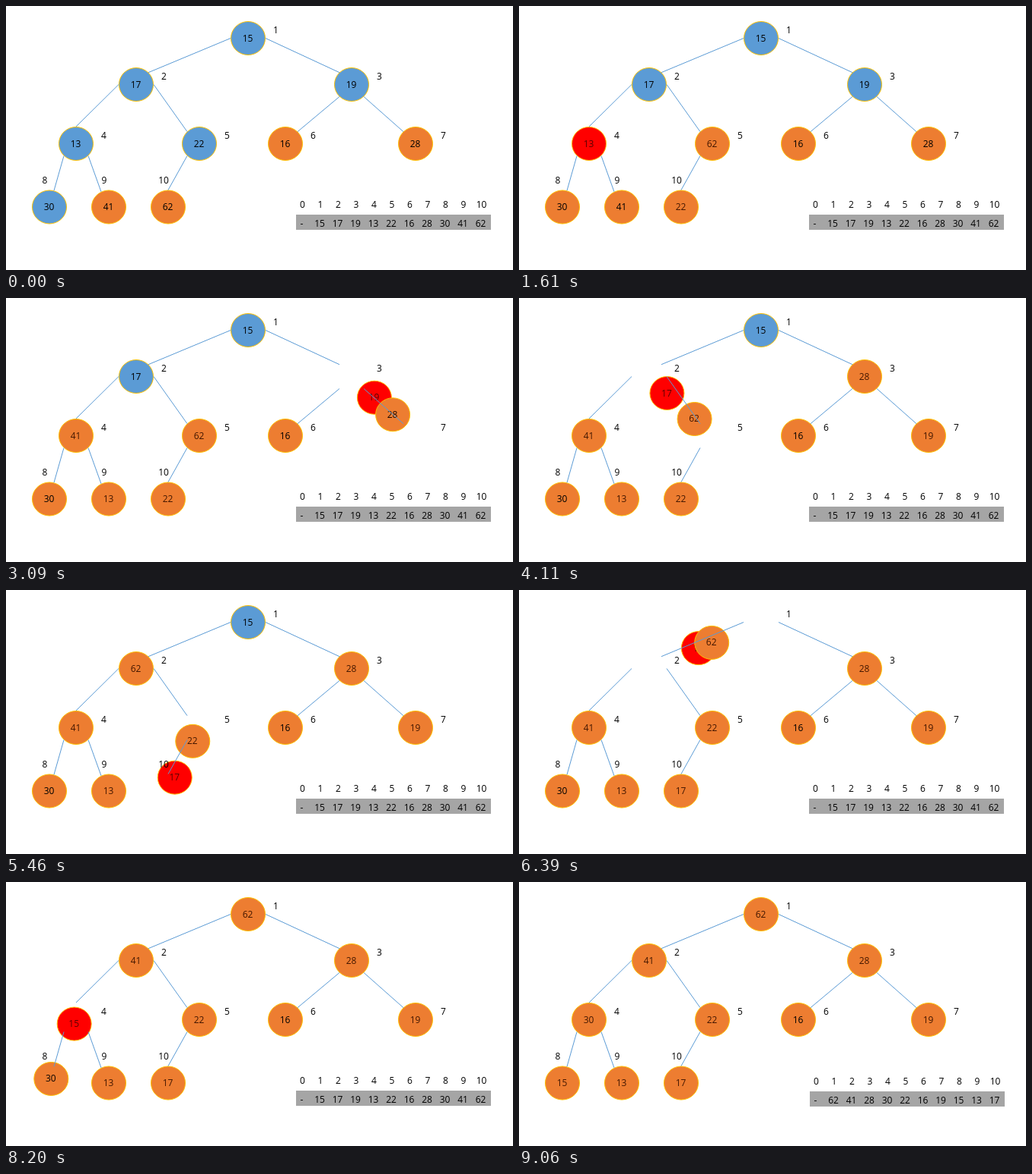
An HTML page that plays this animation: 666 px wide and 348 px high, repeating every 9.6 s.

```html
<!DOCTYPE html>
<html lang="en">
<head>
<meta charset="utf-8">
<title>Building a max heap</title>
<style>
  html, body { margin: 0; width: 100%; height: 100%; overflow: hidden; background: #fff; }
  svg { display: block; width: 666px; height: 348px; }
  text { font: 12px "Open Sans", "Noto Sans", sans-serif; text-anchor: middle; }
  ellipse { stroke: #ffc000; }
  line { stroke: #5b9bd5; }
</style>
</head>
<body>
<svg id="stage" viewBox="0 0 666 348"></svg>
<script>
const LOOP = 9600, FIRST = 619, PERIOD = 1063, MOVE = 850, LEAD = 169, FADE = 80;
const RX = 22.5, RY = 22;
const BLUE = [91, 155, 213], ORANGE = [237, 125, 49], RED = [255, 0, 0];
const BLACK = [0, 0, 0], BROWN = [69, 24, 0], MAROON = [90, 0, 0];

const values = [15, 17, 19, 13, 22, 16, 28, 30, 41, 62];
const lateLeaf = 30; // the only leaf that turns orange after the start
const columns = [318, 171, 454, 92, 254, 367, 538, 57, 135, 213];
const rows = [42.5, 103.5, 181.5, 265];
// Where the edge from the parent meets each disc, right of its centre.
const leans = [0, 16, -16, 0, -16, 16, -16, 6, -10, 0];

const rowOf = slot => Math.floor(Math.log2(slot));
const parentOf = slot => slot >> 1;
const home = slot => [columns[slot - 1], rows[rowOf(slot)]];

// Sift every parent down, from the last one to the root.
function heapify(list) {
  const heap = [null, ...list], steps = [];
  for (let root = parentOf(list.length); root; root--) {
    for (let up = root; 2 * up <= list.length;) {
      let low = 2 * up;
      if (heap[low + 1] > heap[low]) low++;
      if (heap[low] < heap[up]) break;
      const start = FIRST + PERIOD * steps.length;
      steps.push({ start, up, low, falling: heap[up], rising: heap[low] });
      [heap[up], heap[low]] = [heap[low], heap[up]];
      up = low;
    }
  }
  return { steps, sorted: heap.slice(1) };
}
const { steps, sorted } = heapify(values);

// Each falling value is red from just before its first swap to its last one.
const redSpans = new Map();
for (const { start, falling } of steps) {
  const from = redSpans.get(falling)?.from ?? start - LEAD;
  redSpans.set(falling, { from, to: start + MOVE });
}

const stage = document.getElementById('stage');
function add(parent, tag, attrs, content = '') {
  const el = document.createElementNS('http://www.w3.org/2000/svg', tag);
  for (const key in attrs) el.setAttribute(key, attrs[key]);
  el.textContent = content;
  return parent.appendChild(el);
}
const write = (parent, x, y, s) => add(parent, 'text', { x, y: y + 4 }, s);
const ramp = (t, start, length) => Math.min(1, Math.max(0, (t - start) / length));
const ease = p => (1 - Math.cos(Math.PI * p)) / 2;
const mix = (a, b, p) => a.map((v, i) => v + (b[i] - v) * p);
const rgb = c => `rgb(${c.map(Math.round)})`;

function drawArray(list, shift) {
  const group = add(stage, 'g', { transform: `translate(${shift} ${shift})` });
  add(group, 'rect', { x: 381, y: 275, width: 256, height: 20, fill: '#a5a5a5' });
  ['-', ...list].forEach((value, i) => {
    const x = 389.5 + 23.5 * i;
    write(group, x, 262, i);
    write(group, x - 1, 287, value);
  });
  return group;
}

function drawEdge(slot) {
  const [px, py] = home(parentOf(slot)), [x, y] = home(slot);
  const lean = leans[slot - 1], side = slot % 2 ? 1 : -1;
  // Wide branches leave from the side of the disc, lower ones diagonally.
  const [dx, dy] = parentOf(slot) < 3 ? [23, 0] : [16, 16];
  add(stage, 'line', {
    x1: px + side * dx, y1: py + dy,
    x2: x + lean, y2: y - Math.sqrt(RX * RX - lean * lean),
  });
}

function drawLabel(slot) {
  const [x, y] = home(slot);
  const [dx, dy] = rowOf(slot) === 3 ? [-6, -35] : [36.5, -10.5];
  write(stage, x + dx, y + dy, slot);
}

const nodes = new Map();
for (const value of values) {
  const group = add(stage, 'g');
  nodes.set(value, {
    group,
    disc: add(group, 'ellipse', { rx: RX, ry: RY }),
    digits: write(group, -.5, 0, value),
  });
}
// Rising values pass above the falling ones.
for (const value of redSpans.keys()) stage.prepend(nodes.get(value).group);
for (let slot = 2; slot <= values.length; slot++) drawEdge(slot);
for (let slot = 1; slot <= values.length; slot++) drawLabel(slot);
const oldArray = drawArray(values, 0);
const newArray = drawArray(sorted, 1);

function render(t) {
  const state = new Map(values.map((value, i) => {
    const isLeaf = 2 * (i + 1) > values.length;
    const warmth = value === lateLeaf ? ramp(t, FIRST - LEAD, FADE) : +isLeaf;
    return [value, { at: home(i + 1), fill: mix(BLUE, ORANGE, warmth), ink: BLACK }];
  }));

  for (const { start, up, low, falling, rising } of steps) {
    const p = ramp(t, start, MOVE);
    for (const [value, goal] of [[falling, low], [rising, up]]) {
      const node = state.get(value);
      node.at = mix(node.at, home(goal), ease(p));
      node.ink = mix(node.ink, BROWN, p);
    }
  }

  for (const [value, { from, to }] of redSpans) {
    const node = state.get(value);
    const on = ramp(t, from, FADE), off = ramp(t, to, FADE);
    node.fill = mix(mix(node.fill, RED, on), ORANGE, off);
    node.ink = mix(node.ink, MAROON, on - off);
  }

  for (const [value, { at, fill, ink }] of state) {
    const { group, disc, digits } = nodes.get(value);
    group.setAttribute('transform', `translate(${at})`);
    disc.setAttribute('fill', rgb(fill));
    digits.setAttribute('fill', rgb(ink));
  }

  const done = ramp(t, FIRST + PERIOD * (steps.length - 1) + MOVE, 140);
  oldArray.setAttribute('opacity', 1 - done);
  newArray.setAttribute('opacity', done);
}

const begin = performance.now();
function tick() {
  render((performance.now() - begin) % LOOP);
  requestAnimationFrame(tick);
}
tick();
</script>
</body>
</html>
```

——

*REQUIRED WORK*
Write all the lines above out again exactly, minus the images.

*ANSWER SPACE*
An HTML page that plays this animation: 666 px wide and 348 px high, repeating every 9.6 s.

```html
<!DOCTYPE html>
<html lang="en">
<head>
<meta charset="utf-8">
<title>Building a max heap</title>
<style>
  html, body { margin: 0; width: 100%; height: 100%; overflow: hidden; background: #fff; }
  svg { display: block; width: 666px; height: 348px; }
  text { font: 12px "Open Sans", "Noto Sans", sans-serif; text-anchor: middle; }
  ellipse { stroke: #ffc000; }
  line { stroke: #5b9bd5; }
</style>
</head>
<body>
<svg id="stage" viewBox="0 0 666 348"></svg>
<script>
const LOOP = 9600, FIRST = 619, PERIOD = 1063, MOVE = 850, LEAD = 169, FADE = 80;
const RX = 22.5, RY = 22;
const BLUE = [91, 155, 213], ORANGE = [237, 125, 49], RED = [255, 0, 0];
const BLACK = [0, 0, 0], BROWN = [69, 24, 0], MAROON = [90, 0, 0];

const values = [15, 17, 19, 13, 22, 16, 28, 30, 41, 62];
const lateLeaf = 30; // the only leaf that turns orange after the start
const columns = [318, 171, 454, 92, 254, 367, 538, 57, 135, 213];
const rows = [42.5, 103.5, 181.5, 265];
// Where the edge from the parent meets each disc, right of its centre.
const leans = [0, 16, -16, 0, -16, 16, -16, 6, -10, 0];

const rowOf = slot => Math.floor(Math.log2(slot));
const parentOf = slot => slot >> 1;
const home = slot => [columns[slot - 1], rows[rowOf(slot)]];

// Sift every parent down, from the last one to the root.
function heapify(list) {
  const heap = [null, ...list], steps = [];
  for (let root = parentOf(list.length); root; root--) {
    for (let up = root; 2 * up <= list.length;) {
      let low = 2 * up;
      if (heap[low + 1] > heap[low]) low++;
      if (heap[low] < heap[up]) break;
      const start = FIRST + PERIOD * steps.length;
      steps.push({ start, up, low, falling: heap[up], rising: heap[low] });
      [heap[up], heap[low]] = [heap[low], heap[up]];
      up = low;
    }
  }
  return { steps, sorted: heap.slice(1) };
}
const { steps, sorted } = heapify(values);

// Each falling value is red from just before its first swap to its last one.
const redSpans = new Map();
for (const { start, falling } of steps) {
  const from = redSpans.get(falling)?.from ?? start - LEAD;
  redSpans.set(falling, { from, to: start + MOVE });
}

const stage = document.getElementById('stage');
function add(parent, tag, attrs, content = '') {
  const el = document.createElementNS('http://www.w3.org/2000/svg', tag);
  for (const key in attrs) el.setAttribute(key, attrs[key]);
  el.textContent = content;
  return parent.appendChild(el);
}
const write = (parent, x, y, s) => add(parent, 'text', { x, y: y + 4 }, s);
const ramp = (t, start, length) => Math.min(1, Math.max(0, (t - start) / length));
const ease = p => (1 - Math.cos(Math.PI * p)) / 2;
const mix = (a, b, p) => a.map((v, i) => v + (b[i] - v) * p);
const rgb = c => `rgb(${c.map(Math.round)})`;

function drawArray(list, shift) {
  const group = add(stage, 'g', { transform: `translate(${shift} ${shift})` });
  add(group, 'rect', { x: 381, y: 275, width: 256, height: 20, fill: '#a5a5a5' });
  ['-', ...list].forEach((value, i) => {
    const x = 389.5 + 23.5 * i;
    write(group, x, 262, i);
    write(group, x - 1, 287, value);
  });
  return group;
}

function drawEdge(slot) {
  const [px, py] = home(parentOf(slot)), [x, y] = home(slot);
  const lean = leans[slot - 1], side = slot % 2 ? 1 : -1;
  // Wide branches leave from the side of the disc, lower ones diagonally.
  const [dx, dy] = parentOf(slot) < 3 ? [23, 0] : [16, 16];
  add(stage, 'line', {
    x1: px + side * dx, y1: py + dy,
    x2: x + lean, y2: y - Math.sqrt(RX * RX - lean * lean),
  });
}

function drawLabel(slot) {
  const [x, y] = home(slot);
  const [dx, dy] = rowOf(slot) === 3 ? [-6, -35] : [36.5, -10.5];
  write(stage, x + dx, y + dy, slot);
}

const nodes = new Map();
for (const value of values) {
  const group = add(stage, 'g');
  nodes.set(value, {
    group,
    disc: add(group, 'ellipse', { rx: RX, ry: RY }),
    digits: write(group, -.5, 0, value),
  });
}
// Rising values pass above the falling ones.
for (const value of redSpans.keys()) stage.prepend(nodes.get(value).group);
for (let slot = 2; slot <= values.length; slot++) drawEdge(slot);
for (let slot = 1; slot <= values.length; slot++) drawLabel(slot);
const oldArray = drawArray(values, 0);
const newArray = drawArray(sorted, 1);

function render(t) {
  const state = new Map(values.map((value, i) => {
    const isLeaf = 2 * (i + 1) > values.length;
    const warmth = value === lateLeaf ? ramp(t, FIRST - LEAD, FADE) : +isLeaf;
    return [value, { at: home(i + 1), fill: mix(BLUE, ORANGE, warmth), ink: BLACK }];
  }));

  for (const { start, up, low, falling, rising } of steps) {
    const p = ramp(t, start, MOVE);
    for (const [value, goal] of [[falling, low], [rising, up]]) {
      const node = state.get(value);
      node.at = mix(node.at, home(goal), ease(p));
      node.ink = mix(node.ink, BROWN, p);
    }
  }

  for (const [value, { from, to }] of redSpans) {
    const node = state.get(value);
    const on = ramp(t, from, FADE), off = ramp(t, to, FADE);
    node.fill = mix(mix(node.fill, RED, on), ORANGE, off);
    node.ink = mix(node.ink, MAROON, on - off);
  }

  for (const [value, { at, fill, ink }] of state) {
    const { group, disc, digits } = nodes.get(value);
    group.setAttribute('transform', `translate(${at})`);
    disc.setAttribute('fill', rgb(fill));
    digits.setAttribute('fill', rgb(ink));
  }

  const done = ramp(t, FIRST + PERIOD * (steps.length - 1) + MOVE, 140);
  oldArray.setAttribute('opacity', 1 - done);
  newArray.setAttribute('opacity', done);
}

const begin = performance.now();
function tick() {
  render((performance.now() - begin) % LOOP);
  requestAnimationFrame(tick);
}
tick();
</script>
</body>
</html>
```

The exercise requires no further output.